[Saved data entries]
○ ○ ○ ○ ○ ○ ○
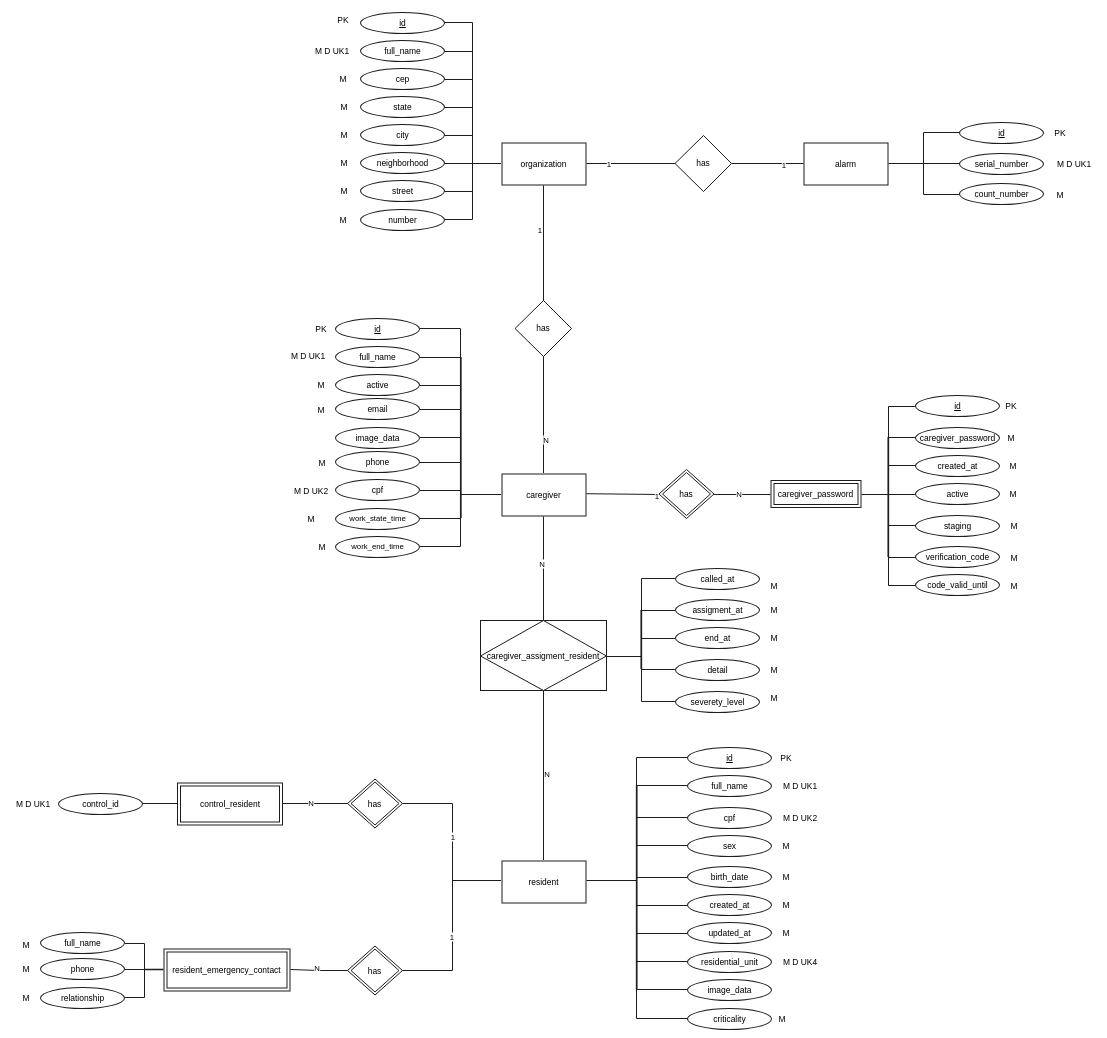
<!DOCTYPE html>
<html lang="en">
<head>
<meta charset="utf-8">
<title>Entity relationship diagram</title>
<style>
:root { --ink: #1c1c1c; --text: #000; --paper: #fff; }
* { box-sizing: border-box; margin: 0; padding: 0; }
html, body { width: 1107px; height: 1038px; overflow: hidden; background: var(--paper); }
.diagram { position: relative; width: 1107px; height: 1038px; overflow: hidden; color: var(--text); font: 8.45px/10px "Liberation Sans", Arial, sans-serif; }
.connectors { position: absolute; inset: 0; fill: none; stroke: var(--ink); stroke-width: 1; }
.connectors .shape { fill: var(--paper); }
.connectors .shared { stroke-width: 1.7; }
.entity, .relation, .key, .cardinality { position: absolute; transform: translate(-50%, -50%); white-space: nowrap; }
.entity { display: flex; align-items: center; justify-content: center; width: 85px; height: 43px; border: 1px solid var(--ink); background: var(--paper); font-size: 8.45px; font-weight: 400; }
.weak { outline: 1px solid var(--ink); outline-offset: -4px; }
.attributes { list-style: none; position: absolute; top: 0; left: 0; }
.attributes li { position: absolute; display: flex; align-items: center; justify-content: center; width: 85px; height: 22px; margin-top: -11px; border: 1px solid var(--ink); border-radius: 50%; background: var(--paper); white-space: nowrap; }
.attributes .compact { font-size: 7.75px; }
.cardinality { background: var(--paper); font-size: 7.75px; line-height: 9px; }
</style>
</head>
<body>
<main class="diagram">
<svg class="connectors" width="1107" height="1038" viewBox="0 0 1107 1038" aria-hidden="true">
  <g class="attribute-lines">
    <path d="M444 22.5H472.5V219.5H444M444 51.5H472.5M444 79.5H472.5M444 107.5H472.5M444 135.5H472.5M444 163.5H501M444 191.5H472.5"/>
    <path d="M960 132.5H923.5V194.5H960M888 163.5H960"/>
    <path d="M420 328.5H460.5V546.5H420M420 357.5H460.5M420 385.5H460.5M420 409.5H460.5M420 437.5H460.5M420 462.5H460.5M420 490.5H460.5M420 518.5H460.5M460.5 494.5H501"/>
    <path d="M916 406.5H888.5V585.5H916M888.5 437.5H916M888.5 465.5H916M860 494.5H916M888.5 525.5H916M888.5 557.5H916"/>
    <path d="M675 578.5H641.5V701.5H675M641.5 610.5H675M641.5 638.5H675M641.5 669.5H675M606 656.5H641.5"/>
    <path d="M688 757.5H636.5V1018.5H688M636.5 785.5H688M636.5 817.5H688M636.5 845.5H688M636.5 877.5H688M636.5 905.5H688M636.5 933.5H688M636.5 961.5H688M636.5 989.5H688M585 880.5H636.5"/>
    <path d="M142 803.5H178"/>
    <path d="M125 943.5H144.5V997.5H125M125 969.5H164"/>
    <path class="shared" d="M460.8 357V518M888.3 437V557M641.3 610V669M636.7 785V989M144 969.5H164"/>
  </g>
  <g class="relation-lines">
    <path d="M585 163.5H675M731 163.5H804"/>
    <path d="M543.5 184V301M543.5 356V473M543.5 515V621M543.5 691V860"/>
    <path d="M585 493.7L660 494.5M714 494.5H771"/>
    <path d="M283 803.5H348M402 803.5H452.5V970.5H402M452.5 880.5H501M290 969.5L320 970.5H348"/>
  </g>
  <g class="relation-shapes">
    <rect class="shape" x="480.5" y="620.5" width="126" height="70"/>
    <polygon class="shape" points="480.5,656 543.5,620.5 606.5,656 543.5,690.5"/>
    <polygon class="shape" points="675,163.5 703.5,135.5 731.5,163.5 703.5,191.5"/>
    <polygon class="shape" points="515,328.5 543.5,300.5 571.5,328.5 543.5,356.5"/>
    <g id="weak-relation">
      <polygon class="shape" points="659,494 686.5,469.5 714,494 686.5,518.5"/>
      <polygon points="662.5,494 686.5,472.5 710.5,494 686.5,515.5"/>
    </g>
    <use href="#weak-relation" x="-311.5" y="309.5"/>
    <use href="#weak-relation" x="-311.5" y="476.5"/>
  </g>
</svg>

<section aria-label="organization">
  <h2 class="entity" style="left:543.5px;top:163.5px">organization</h2>
  <ul class="attributes" style="left:360px">
    <li style="top:23px"><u>id</u></li>
    <li style="top:51px">full_name</li>
    <li style="top:79px">cep</li>
    <li style="top:107px">state</li>
    <li style="top:135px">city</li>
    <li style="top:163px">neighborhood</li>
    <li style="top:191px">street</li>
    <li style="top:220px">number</li>
  </ul>
  <span class="key" style="left:343px;top:20px">PK</span>
  <span class="key" style="left:332px;top:51px">M D UK1</span>
  <span class="key" style="left:343px;top:79px">M</span>
  <span class="key" style="left:344px;top:107px">M</span>
  <span class="key" style="left:344px;top:135px">M</span>
  <span class="key" style="left:344px;top:163px">M</span>
  <span class="key" style="left:344px;top:191px">M</span>
  <span class="key" style="left:343px;top:220px">M</span>
</section>

<section aria-label="alarm">
  <h2 class="entity" style="left:845.5px;top:163.5px">alarm</h2>
  <ul class="attributes" style="left:959px">
    <li style="top:133px"><u>id</u></li>
    <li style="top:164px">serial_number</li>
    <li style="top:194px">count_number</li>
  </ul>
  <span class="key" style="left:1060px;top:133px">PK</span>
  <span class="key" style="left:1074px;top:164px">M D UK1</span>
  <span class="key" style="left:1060px;top:195px">M</span>
</section>

<section aria-label="caregiver">
  <h2 class="entity" style="left:543.5px;top:494.5px">caregiver</h2>
  <ul class="attributes" style="left:335px">
    <li style="top:329px"><u>id</u></li>
    <li style="top:357px">full_name</li>
    <li style="top:385px">active</li>
    <li style="top:409px">email</li>
    <li style="top:438px">image_data</li>
    <li style="top:462px">phone</li>
    <li style="top:490px">cpf</li>
    <li class="compact" style="top:519px">work_state_time</li>
    <li class="compact" style="top:547px">work_end_time</li>
  </ul>
  <span class="key" style="left:321px;top:329px">PK</span>
  <span class="key" style="left:308px;top:356px">M D UK1</span>
  <span class="key" style="left:321px;top:385px">M</span>
  <span class="key" style="left:321px;top:410px">M</span>
  <span class="key" style="left:322px;top:463px">M</span>
  <span class="key" style="left:311px;top:491px">M D UK2</span>
  <span class="key" style="left:311px;top:519px">M</span>
  <span class="key" style="left:322px;top:547px">M</span>
</section>

<section aria-label="caregiver_password">
  <h2 class="entity weak" style="left:815.5px;top:494px;width:91px;height:28px">caregiver_password</h2>
  <ul class="attributes" style="left:915px">
    <li style="top:406px"><u>id</u></li>
    <li style="top:438px">caregiver_password</li>
    <li style="top:466px">created_at</li>
    <li style="top:494px">active</li>
    <li style="top:526px">staging</li>
    <li style="top:557px">verification_code</li>
    <li style="top:585px">code_valid_until</li>
  </ul>
  <span class="key" style="left:1011px;top:406px">PK</span>
  <span class="key" style="left:1011px;top:438px">M</span>
  <span class="key" style="left:1013px;top:466px">M</span>
  <span class="key" style="left:1013px;top:494px">M</span>
  <span class="key" style="left:1014px;top:526px">M</span>
  <span class="key" style="left:1014px;top:558px">M</span>
  <span class="key" style="left:1014px;top:586px">M</span>
</section>

<section aria-label="caregiver_assigment_resident">
  <h2 class="relation" style="left:543px;top:656px;font:inherit">caregiver_assigment_resident</h2>
  <ul class="attributes" style="left:675px">
    <li style="top:579px">called_at</li>
    <li style="top:610px">assigment_at</li>
    <li style="top:638px">end_at</li>
    <li style="top:670px">detail</li>
    <li style="top:702px">severety_level</li>
  </ul>
  <span class="key" style="left:774px;top:586px">M</span>
  <span class="key" style="left:774px;top:610px">M</span>
  <span class="key" style="left:774px;top:638px">M</span>
  <span class="key" style="left:774px;top:670px">M</span>
  <span class="key" style="left:774px;top:698px">M</span>
</section>

<section aria-label="resident">
  <h2 class="entity" style="left:543.5px;top:881.5px">resident</h2>
  <ul class="attributes" style="left:687px">
    <li style="top:758px"><u>id</u></li>
    <li style="top:786px">full_name</li>
    <li style="top:818px">cpf</li>
    <li style="top:846px">sex</li>
    <li style="top:877px">birth_date</li>
    <li style="top:905px">created_at</li>
    <li style="top:933px">updated_at</li>
    <li style="top:962px">residential_unit</li>
    <li style="top:990px">image_data</li>
    <li style="top:1019px">criticality</li>
  </ul>
  <span class="key" style="left:786px;top:758px">PK</span>
  <span class="key" style="left:800px;top:786px">M D UK1</span>
  <span class="key" style="left:800px;top:818px">M D UK2</span>
  <span class="key" style="left:786px;top:846px">M</span>
  <span class="key" style="left:786px;top:877px">M</span>
  <span class="key" style="left:786px;top:905px">M</span>
  <span class="key" style="left:786px;top:933px">M</span>
  <span class="key" style="left:800px;top:962px">M D UK4</span>
  <span class="key" style="left:782px;top:1019px">M</span>
</section>

<section aria-label="control_resident">
  <h2 class="entity weak" style="left:230px;top:803.5px;width:106px">control_resident</h2>
  <ul class="attributes" style="left:58px">
    <li style="top:804px">control_id</li>
  </ul>
  <span class="key" style="left:33px;top:804px">M D UK1</span>
</section>

<section aria-label="resident_emergency_contact">
  <h2 class="entity weak" style="left:226.5px;top:969.5px;width:127px">resident_emergency_contact</h2>
  <ul class="attributes" style="left:40px">
    <li style="top:943px">full_name</li>
    <li style="top:969px">phone</li>
    <li style="top:998px">relationship</li>
  </ul>
  <span class="key" style="left:26px;top:945px">M</span>
  <span class="key" style="left:26px;top:969px">M</span>
  <span class="key" style="left:26px;top:998px">M</span>
</section>

<section aria-label="relationships">
  <span class="relation" style="left:703px;top:163px">has</span>
  <span class="cardinality" style="left:609px;top:164px">1</span>
  <span class="cardinality" style="left:784px;top:165px">1</span>
  <span class="relation" style="left:543px;top:328px">has</span>
  <span class="cardinality" style="left:540px;top:230px">1</span>
  <span class="cardinality" style="left:546px;top:440px">N</span>
  <span class="relation" style="left:686px;top:494px">has</span>
  <span class="cardinality" style="left:657px;top:496px">1</span>
  <span class="cardinality" style="left:739px;top:494px">N</span>
  <span class="cardinality" style="left:542px;top:564px">N</span>
  <span class="cardinality" style="left:547px;top:774px">N</span>
  <span class="relation" style="left:374.5px;top:804px">has</span>
  <span class="cardinality" style="left:311px;top:803px">N</span>
  <span class="cardinality" style="left:453px;top:837px">1</span>
  <span class="relation" style="left:374.5px;top:971px">has</span>
  <span class="cardinality" style="left:317px;top:968px">N</span>
  <span class="cardinality" style="left:452px;top:937px">1</span>
</section>
</main>
</body>
</html>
○ ○ ○ ○ ○ ○ ○
Of the lines above, output exactly those from the line bearing "transform: translate(-50%, -50%);" through the line bearing "none; position: absolute;", inclusive.

• **Task result**:
.entity, .relation, .key, .cardinality { position: absolute; transform: translate(-50%, -50%); white-space: nowrap; }
.entity { display: flex; align-items: center; justify-content: center; width: 85px; height: 43px; border: 1px solid var(--ink); background: var(--paper); font-size: 8.45px; font-weight: 400; }
.weak { outline: 1px solid var(--ink); outline-offset: -4px; }
.attributes { list-style: none; position: absolute; top: 0; left: 0; }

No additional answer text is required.